Pawnshop Roses On Parade
Pawnshop Roses On Parade
The Pawnshop Roses weren't quite sure what to expect, winning an award from a company that not too long ago was operating out of a garage.
But seeing as how that company is YouTube, they had hopes.
The ride, waiting outside Pennsylvania Station, was a nice touch. "It can't be the limo," guitarist/songwriter Paul Keen recalls thinking. They'd been looking for a van. The Philadelphia roots rockers had arrived.
This was Tuesday morning - hours before they were to meet with the YouTube people, who were flying in from L.A. Awaiting them was a night on the town, new equipment from Gibson, and - too bright and early on Wednesday - a date with Diane Sawyer on Good Morning America. She was to present them with a Golden Mouse award for having the best live performance video on the user-generated Web site.
The Pawnshop Roses did what any self-respecting guys who play real rock and roll with a country twang would do. They bought a case of beer - Coronas - and started working on them in their hotel room. The contest people had put them up in the W Hotel on Times Square.
"A great lobby with a bar downstairs," said Keen. The only thing: the room was smallish, and had only two double beds. There are four of them.
"We sort of have gotten used to it," he sighed.
Bassist Justin "Blaze" Monteleone: "The whole thing's been awesome."
The band had won its 15 minutes of fame off a song about coming up poor called "Gets So Hard." Each member holds down a 9-to-5 in addition to playing in the band. Only Keen's is playing music. Four days a week he performs around Philadelphia, acoustic sets of the Rolling Stones, the Allmans and Tom Petty, never his own stuff.
A couple times a month the two get together with guitarist Kevin Bentley and drummer Rich "Figgs" Fogg to play at the Grape Street Pub or some other club. It was at Grape Street that filmmaker and friend Scooter Lammey shot their show this summer. They put a couple videos up on YouTube.
Lammey entered them in the contest, then encouraged people he knew to vote, Kean says. A friend made a poster promoting the video and the contest and put it on their MySpace page. YouTube people emailed them, appreciating the effort. They heard last week that they were going to New York.
A release from YouTube and co-sponsor Cingular Wireless states the band made the finals from hundreds of thousands of voters from viewers. A couple thousand other bands had entered. Then Alexandra Patsavas of Chop Shop Music Supervision selected them with three other winners. She's supervised music on "The O.C," Grey's Anatomy" and "Without a Trace." And by winning, there's a chance they could land a song in a film or television episode, the release promises.
The Badminton Stamps music blog wasn't buying the numbers yesterday.
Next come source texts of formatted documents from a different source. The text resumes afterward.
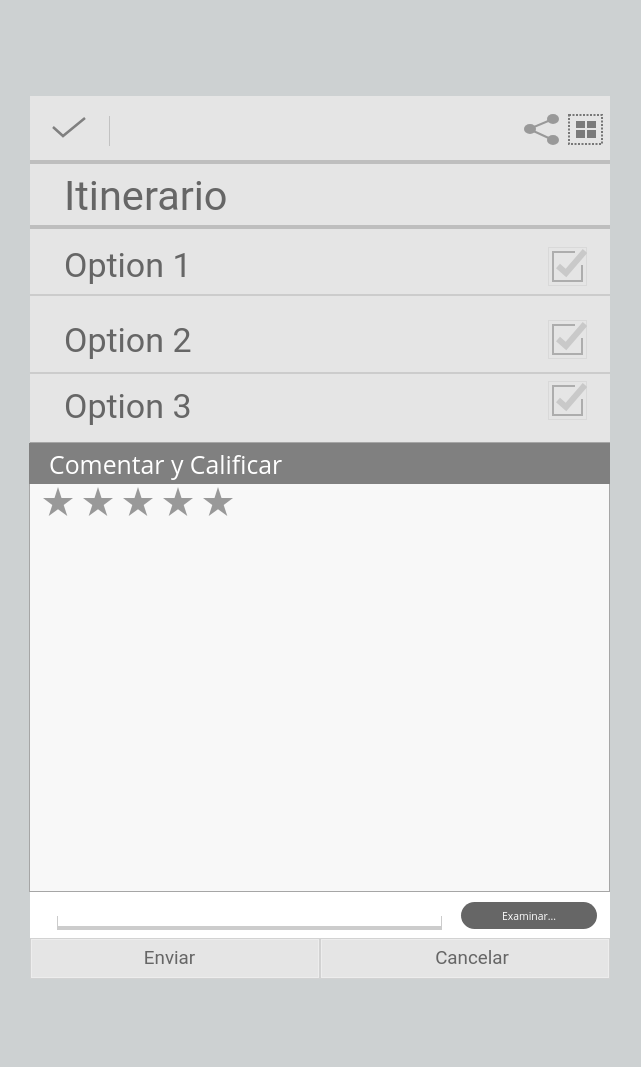
<!DOCTYPE html>
<html lang="es">
<head>
<meta charset="utf-8">
<title>Itinerario</title>
<style>
:root {
  --backdrop: #cdd1d2;
  --surface: #e5e5e5;
  --panel: #f8f8f8;
  --rule: #bebebe;
  --rule-light: #cccccc;
  --rule-dark: #a6a6a6;
  --bar: #808080;
  --text: #666666;
  --icon: #999999;
  --white: #ffffff;
}
* { box-sizing: border-box; margin: 0; padding: 0; }
body {
  width: 641px; height: 1067px; overflow: hidden;
  padding: 96px 31px 88px 29px;
  background: var(--backdrop); color: var(--text);
  font-family: Roboto, sans-serif;
}
.symbols { position: absolute; width: 0; height: 0; }
svg { display: block; flex: none; }
.screen { width: 581px; height: 883px; display: flex; flex-direction: column; }
.toolbar, .title, .options, .attach, .actions { margin-left: 1px; flex: none; }
.toolbar {
  height: 68px; padding: 17px 7px 0 22px; display: flex; align-items: flex-start;
  background: var(--surface); border-bottom: 4px solid var(--rule);
}
.divider { width: 1px; height: 30px; margin: 3px 0 0 22px; background: #c2c2c2; }
.tools { display: flex; gap: 9px; margin-left: auto; }
.title {
  height: 65px; padding: 2px 0 0 34px; display: flex; align-items: center;
  background: var(--surface); border-bottom: 4px solid var(--rule);
  font-size: 41.5px; font-weight: 400;
}
.options { list-style: none; background: var(--surface); }
.option {
  padding: 6px 23px 0 34px; height: 67px; display: flex;
  align-items: center; justify-content: space-between;
  border-bottom: 2px solid var(--rule-light); font-size: 34px;
}
.option svg { position: relative; top: 2px; }
.option:nth-child(2) { height: 78px; padding-top: 11px; }
.option:nth-child(2) svg { top: 0; }
.option:nth-child(3) { height: 69px; padding: 0 23px 5px 34px; border-bottom: 1px solid var(--rule-dark); }
.option:nth-child(3) svg { top: -5px; }
.review-heading {
  flex: none; height: 41px; padding-left: 20px; display: flex; align-items: center;
  background: var(--bar); color: var(--white);
  font: 400 24.8px "Open Sans", sans-serif;
}
.review {
  flex: none; height: 408px; padding: 3px 0 0 13px;
  background: var(--panel); border: 1px solid var(--rule-dark); border-top: 0;
}
.stars { display: flex; gap: 10px; color: var(--icon); }
.attach {
  height: 46px; padding: 10px 13px 0 27px; display: flex; justify-content: space-between;
  background: var(--white);
}
.file-line {
  width: 385px; height: 14px; margin-top: 14px;
  border: solid var(--rule-light); border-width: 0 1px 4px;
}
.browse {
  width: 136px; height: 27px; border-radius: 14px;
  display: flex; align-items: center; justify-content: center;
  background: #666666; color: var(--white);
  font: 10.4px "Open Sans", sans-serif; text-decoration: none;
}
.actions { height: 41px; display: grid; grid-template-columns: 290px 290px; }
.action {
  display: flex; align-items: center; justify-content: center; padding: 0 11px 2px 0;
  background: var(--surface); border: 1px solid #d2d2d2;
  box-shadow: inset 0 0 0 1px #ededed;
  color: var(--text); font-size: 18.8px; text-decoration: none;
}
.action:last-child { padding: 0 0 2px 14px; }
</style>
</head>
<body>
<svg class="symbols" aria-hidden="true">
  <defs>
    <g id="checkbox">
      <rect x="0.5" y="0.5" width="38" height="38" fill="none" stroke="#d9d9d9"/>
      <path d="M27 5H5V34H34V18" fill="none" stroke="#adadad" stroke-width="2"/>
      <path d="M10 19L18 26L37 4" fill="none" stroke="#c9c9c9" stroke-width="6"/>
    </g>
    <polygon id="star" points="15,0 18.5,11 30,11 20.7,18 24.3,29 15,22.3 5.7,29 9.3,18 0,11 11.5,11" fill="currentColor"/>
  </defs>
</svg>
<main class="screen">
  <header class="toolbar">
    <svg width="35" height="30" role="img" aria-label="Listo"><path d="M1 14L11 23L33 5" fill="none" stroke="#808080" stroke-width="2.5"/></svg>
    <div class="divider"></div>
    <div class="tools">
      <svg width="36" height="34" role="img" aria-label="Compartir">
        <path d="M30 6L6 16L30 27" fill="none" stroke="#999999" stroke-width="2"/>
        <g fill="#999999"><ellipse cx="30" cy="6" rx="6" ry="5"/><ellipse cx="7" cy="16" rx="6" ry="5"/><ellipse cx="30" cy="27" rx="6" ry="5"/></g>
      </svg>
      <svg width="35" height="34" role="img" aria-label="Cuadrícula">
        <rect x="1" y="2" width="33" height="29" fill="none" stroke="#777777" stroke-width="2" stroke-dasharray="2 1.5"/>
        <path d="M8 8H17V15H8ZM19 8H28V15H19ZM8 17H17V25H8ZM19 17H28V25H19Z" fill="#7a7a7a"/>
      </svg>
    </div>
  </header>
  <h1 class="title">Itinerario</h1>
  <ul class="options">
    <li class="option"><span>Option 1</span><svg width="39" height="39"><use href="#checkbox"/></svg></li>
    <li class="option"><span>Option 2</span><svg width="39" height="39"><use href="#checkbox"/></svg></li>
    <li class="option"><span>Option 3</span><svg width="39" height="39"><use href="#checkbox"/></svg></li>
  </ul>
  <h2 class="review-heading">Comentar y Calificar</h2>
  <section class="review">
    <div class="stars" role="img" aria-label="Cinco estrellas">
      <svg width="30" height="30"><use href="#star"/></svg>
      <svg width="30" height="30"><use href="#star"/></svg>
      <svg width="30" height="30"><use href="#star"/></svg>
      <svg width="30" height="30"><use href="#star"/></svg>
      <svg width="30" height="30"><use href="#star"/></svg>
    </div>
  </section>
  <div class="attach">
    <div class="file-line"></div>
    <a class="browse" href="#">Examinar...</a>
  </div>
  <nav class="actions">
    <a class="action" href="#">Enviar</a>
    <a class="action" href="#">Cancelar</a>
  </nav>
</main>
</body>
</html>
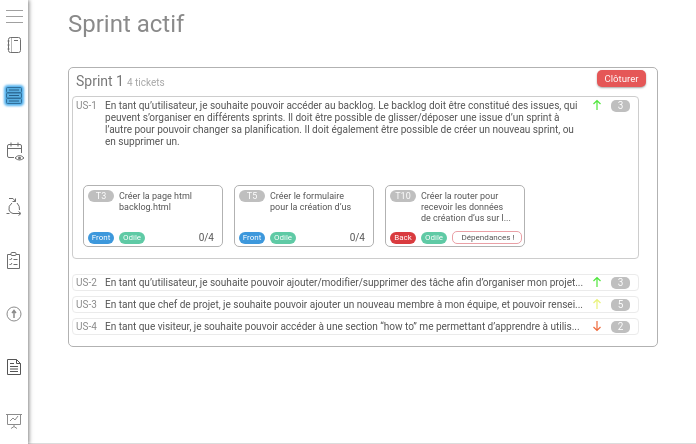
<!DOCTYPE html>
<html lang="fr">
<head>
<meta charset="utf-8">
<title>Sprint actif</title>
<style>
:root {
  --ink: #555;
  --muted: #8a8a8a;
  --faint: #a6a6a6;
  --line: #b2b2b2;
  --line-soft: #ebebeb;
  --badge: #bfbfbf;
  --red: #e55757;
  --back: #d93b3f;
  --front: #3d98dc;
  --member: #5fcaa5;
  --up: #4fe63c;
  --mid: #e9f27a;
  --down: #ee6a3c;
}
* { box-sizing: border-box; margin: 0; padding: 0; }
html, body { width: 696px; height: 444px; overflow: hidden; background: #fff; }
body { display: flex; font: 10.1px/12px Roboto, sans-serif; color: var(--ink); }
a { color: inherit; text-decoration: none; }
.sidebar { position: relative; flex: none; width: 28px; height: 444px; background: #fff; box-shadow: 1px 0 4px rgba(0,0,0,.5); }
.sidebar svg { display: block; }
.page { flex: 1; height: 444px; padding: 9px 38px 0 40px; border-bottom: 1px solid #dcdcdc; }
h1 { height: 58px; font-size: 24px; line-height: 30px; font-weight: 400; color: var(--muted); }
.board { width: 590px; height: 280px; border: 1px solid var(--line); border-radius: 5px; padding: 0 19px 0 3px; }
.board-head { display: flex; align-items: baseline; height: 28px; padding: 5px 0 0 4px; margin-right: -8px; }
h2 { font-size: 14px; line-height: 17px; font-weight: 400; color: #777; }
.count { margin-left: 3px; font-size: 10px; color: var(--faint); }
.close { align-self: flex-start; margin: -3px 0 0 auto; width: 49px; height: 17px; border-radius: 5px; background: var(--red); color: #fff; font-size: 9.6px; line-height: 17px; text-align: center; box-shadow: 0 1px 2px rgba(0,0,0,.35); }
.story { width: 567px; border: 1px solid var(--line-soft); border-radius: 4px; }
.story.open { height: 163px; border-color: #cdcdcd; }
.story-head { display: flex; padding-left: 3px; }
.open .story-head { height: 88px; padding-top: 3px; }
.key { flex: none; width: 29px; font-size: 10px; color: var(--muted); }
.text { flex: none; width: 487px; letter-spacing: -.04px; white-space: nowrap; }
.arrow { flex: none; width: 10px; height: 12px; margin-top: -1px; fill: none; stroke-width: 1.2; }
.points { flex: none; width: 19px; height: 12px; margin-left: 9px; border-radius: 5px; background: var(--badge); color: #fff; font-size: 10px; text-align: center; }
.up { stroke: var(--up); }
.mid { stroke: var(--mid); }
.down { stroke: var(--down); }
.tasks { display: flex; gap: 11px; padding-left: 10px; }
.task { display: flex; flex-direction: column; width: 140px; height: 62px; padding: 4px 8px 2px 4px; border: 1px solid var(--line); border-radius: 5px; }
.task-head { display: flex; gap: 5px; height: 42px; font-size: 9px; line-height: 11px; white-space: nowrap; }
.task-key { flex: none; width: 26px; height: 12px; border-radius: 6px; background: var(--badge); color: #fff; line-height: 12px; text-align: center; }
.task-text { padding-top: 1px; }
.task-foot { display: flex; align-items: center; gap: 5px; height: 13px; font-size: 8px; }
.tag { flex: none; width: 26px; height: 12px; border-radius: 6px; color: #fff; line-height: 12px; text-align: center; }
.front { background: var(--front); }
.back { background: var(--back); }
.member { background: var(--member); }
.done { margin-left: auto; font-size: 10px; }
.depends { flex: none; width: 70px; height: 13px; padding-left: 2px; border: 1px solid #eaa0a6; border-radius: 5px; font-size: 8.1px; line-height: 11px; text-align: center; white-space: nowrap; }
.backlog { display: flex; flex-direction: column; gap: 5px; margin-top: 15px; }
.backlog .story { height: 17px; }
.backlog .story-head { padding-top: 2px; }
</style>
</head>
<body>
<nav class="sidebar" aria-label="Navigation">
  <svg width="28" height="444" viewBox="0 0 28 444" fill="none" stroke="#6e6e6e" stroke-width="1">
    <defs>
      <filter id="glow" x="-30%" y="-30%" width="160%" height="160%"><feGaussianBlur stdDeviation="1"/></filter>
    </defs>
    <g class="icon-menu" stroke="#a0a0a0"><path d="M6 10.5h17M6 16.5h17M6 22.5h17"/></g>
    <g class="icon-notebook">
      <rect x="8.5" y="37.5" width="12" height="15" rx="2"/>
      <path d="M11.5 38v14" stroke="#b5b5b5"/>
      <path d="M7.500 41h2M7.500 45h2M7.500 49h2M14 40.5h4"/>
    </g>
    <g class="icon-sprint">
      <rect x="4" y="85" width="20" height="21" rx="4" fill="#55b2ee" stroke="none" filter="url(#glow)"/>
      <g fill="#58aee2" stroke="#2f6f9b">
        <rect x="6.5" y="87.5" width="15" height="5" rx="1"/>
        <rect x="6.5" y="93" width="15" height="5" rx="1"/>
        <rect x="6.5" y="98.5" width="15" height="5" rx="1"/>
      </g>
      <path d="M9 90h10M9 95.5h10M9 101h10" stroke="#28618a"/>
    </g>
    <g class="icon-calendar">
      <path d="M14 157.5H9q-1.500 0-1.500-1.500v-10q0-1.500 1.500-1.500h11q1.500 0 1.500 1.500v7M7.500 148.500h14M11 142.500v4M18 142.500v4"/>
      <path d="M15 158q4.500-5 9 0q-4.500 4-9 0z" fill="#fff"/>
      <circle cx="19.500" cy="158" r="1" fill="#6e6e6e"/>
    </g>
    <g class="icon-cycle">
      <path d="M9 198.500h4l2.500 3M15.500 198.500v3h-3M12 203q-4 3-3 7q1 3 4 3.500h7M17 203q3 3 2.500 7M18.500 211.500l2.500 2-2.500 2M6.500 213.500h3"/>
    </g>
    <g class="icon-checklist">
      <path d="M11 254.500H7.500v14h12v-14H16"/>
      <rect x="11" y="252.500" width="5" height="3" rx="1"/>
      <path d="M9.500 259l1 1 1.500-2M9.500 264l1 1 1.500-2M13.500 259.500h4M13.500 264.500h4"/>
    </g>
    <g class="icon-release" stroke="#8c8c8c">
      <circle cx="14" cy="314" r="7"/>
      <path d="M14 318v-7M12 313l2-2.500 2 2.500" stroke-width="1.500"/>
    </g>
    <g class="icon-document" stroke="#555">
      <path d="M7.500 359.500h9l4 4v11h-13zM16.500 359.500v4h4M10 366.500h8M10 369h8M10 371.500h8M10 363.500h4"/>
    </g>
    <g class="icon-report" stroke="#8c8c8c">
      <path d="M6 414.500h16M7.500 414.500v10h13v-10M14 424.500v2M11 428.500l3-2 3 2M10 421l3-3 2 2 3-4"/>
    </g>
  </svg>
</nav>

<main class="page">
  <h1>Sprint actif</h1>
  <section class="board">
    <header class="board-head">
      <h2>Sprint 1</h2>
      <span class="count">4 tickets</span>
      <a class="close" href="#">Clôturer</a>
    </header>

    <article class="story open">
      <div class="story-head">
        <span class="key">US-1</span>
        <p class="text">En tant qu’utilisateur, je souhaite pouvoir accéder au backlog. Le backlog doit être constitué des issues, qui<br>peuvent s’organiser en différents sprints. Il doit être possible de glisser/déposer une issue d’un sprint à<br>l’autre pour pouvoir changer sa planification. Il doit également être possible de créer un nouveau sprint, ou<br>en supprimer un.</p>
        <svg class="arrow up" viewBox="0 0 10 12"><path d="M5 11V1.500M1.500 5L5 1.500 8.500 5"/></svg>
        <span class="points">3</span>
      </div>
      <div class="tasks">
        <div class="task">
          <div class="task-head"><span class="task-key">T3</span><p class="task-text">Créer la page html<br>backlog.html</p></div>
          <div class="task-foot"><span class="tag front">Front</span><span class="tag member">Odile</span><span class="done">0/4</span></div>
        </div>
        <div class="task">
          <div class="task-head"><span class="task-key">T5</span><p class="task-text">Créer le formulaire<br>pour la création d’us</p></div>
          <div class="task-foot"><span class="tag front">Front</span><span class="tag member">Odile</span><span class="done">0/4</span></div>
        </div>
        <div class="task">
          <div class="task-head"><span class="task-key">T10</span><p class="task-text">Créer la router pour<br>recevoir les données<br>de création d’us sur l...</p></div>
          <div class="task-foot"><span class="tag back">Back</span><span class="tag member">Odile</span><span class="depends">Dépendances !</span></div>
        </div>
      </div>
    </article>

    <div class="backlog">
      <article class="story"><div class="story-head">
        <span class="key">US-2</span>
        <p class="text">En tant qu’utilisateur, je souhaite pouvoir ajouter/modifier/supprimer des tâche afin d’organiser mon projet...</p>
        <svg class="arrow up" viewBox="0 0 10 12"><path d="M5 11V1.500M1.500 5L5 1.500 8.500 5"/></svg>
        <span class="points">3</span>
      </div></article>
      <article class="story"><div class="story-head">
        <span class="key">US-3</span>
        <p class="text">En tant que chef de projet, je souhaite pouvoir ajouter un nouveau membre à mon équipe, et pouvoir rensei...</p>
        <svg class="arrow mid" viewBox="0 0 10 12"><path d="M5 11V1.500M1.500 5L5 1.500 8.500 5"/></svg>
        <span class="points">5</span>
      </div></article>
      <article class="story"><div class="story-head">
        <span class="key">US-4</span>
        <p class="text">En tant que visiteur, je souhaite pouvoir accéder à une section “how to” me permettant d’apprendre à utilis...</p>
        <svg class="arrow down" viewBox="0 0 10 12"><path d="M5 1v9.500M1.500 7L5 10.500 8.500 7"/></svg>
        <span class="points">2</span>
      </div></article>
    </div>
  </section>
</main>
</body>
</html>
Philabuster wrote:
Philly southern-y roots rockers Pawnshop Roses performed bright and early today on ABC's Good Morning America. Apparently, their videotaped set at Grape Street Pub in August won them "Best Live Performance" in some zany let's-get-middle-america-hip-to-YouTube cross-promotional contest nonsense. The band also won a whole new set of equipment for Philly band thieves to relieve them of. Meanwhile, a press release on the subject is spouting some line about "millions of votes", but the 'Tube don't lie, holmes. It currenty lists total views at 3,375. By this metric, our Garden State Tip Drill deserves to have been featured on national television about, oh, 18 times.
But back to the kings for a day.
There were a couple surreal elements - trouping along to a comedy club with the other winners and some YouTube folks who put the whole evening on their credit card. Then waking up at an hour when they're used to going to bed, and waiting in the green room at Good Morning America with some famous Nascar drivers in suits - but they don't watch Nascar, so wouldn't know them in decals. Then being called.
Kean: "You see it on TV,and you think it's going to be bigger and you're going to be more nervous. You sort of just walk in the room and talk to Diane Sawyer. It didn't seem like 'Good Morning America.' "
They spent the rest of the day at Gibson's Hit Factory, picking guitars and meeting with industry types as a chef catered to their hungers.
Which is a far cry from their origins. They picked their name a couple years ago during a late night at the All-Star Pizzeria in Manayunk at a table with plastic flowers. "Pawnshop?" someone suggested. No, taken already. "Pawnshop flowers?" No, a little prissy. Then, Pawnshop Roses. You can hear this story on a podcast conducted by Earvolution's Jeff Davidson.
Davidson wrote by e-mail how he has long been a fan of the band, and hopes to sign them as his first act as he builds a record label from his blog.
"We definitely are going to sign something," Keen said. After they come down.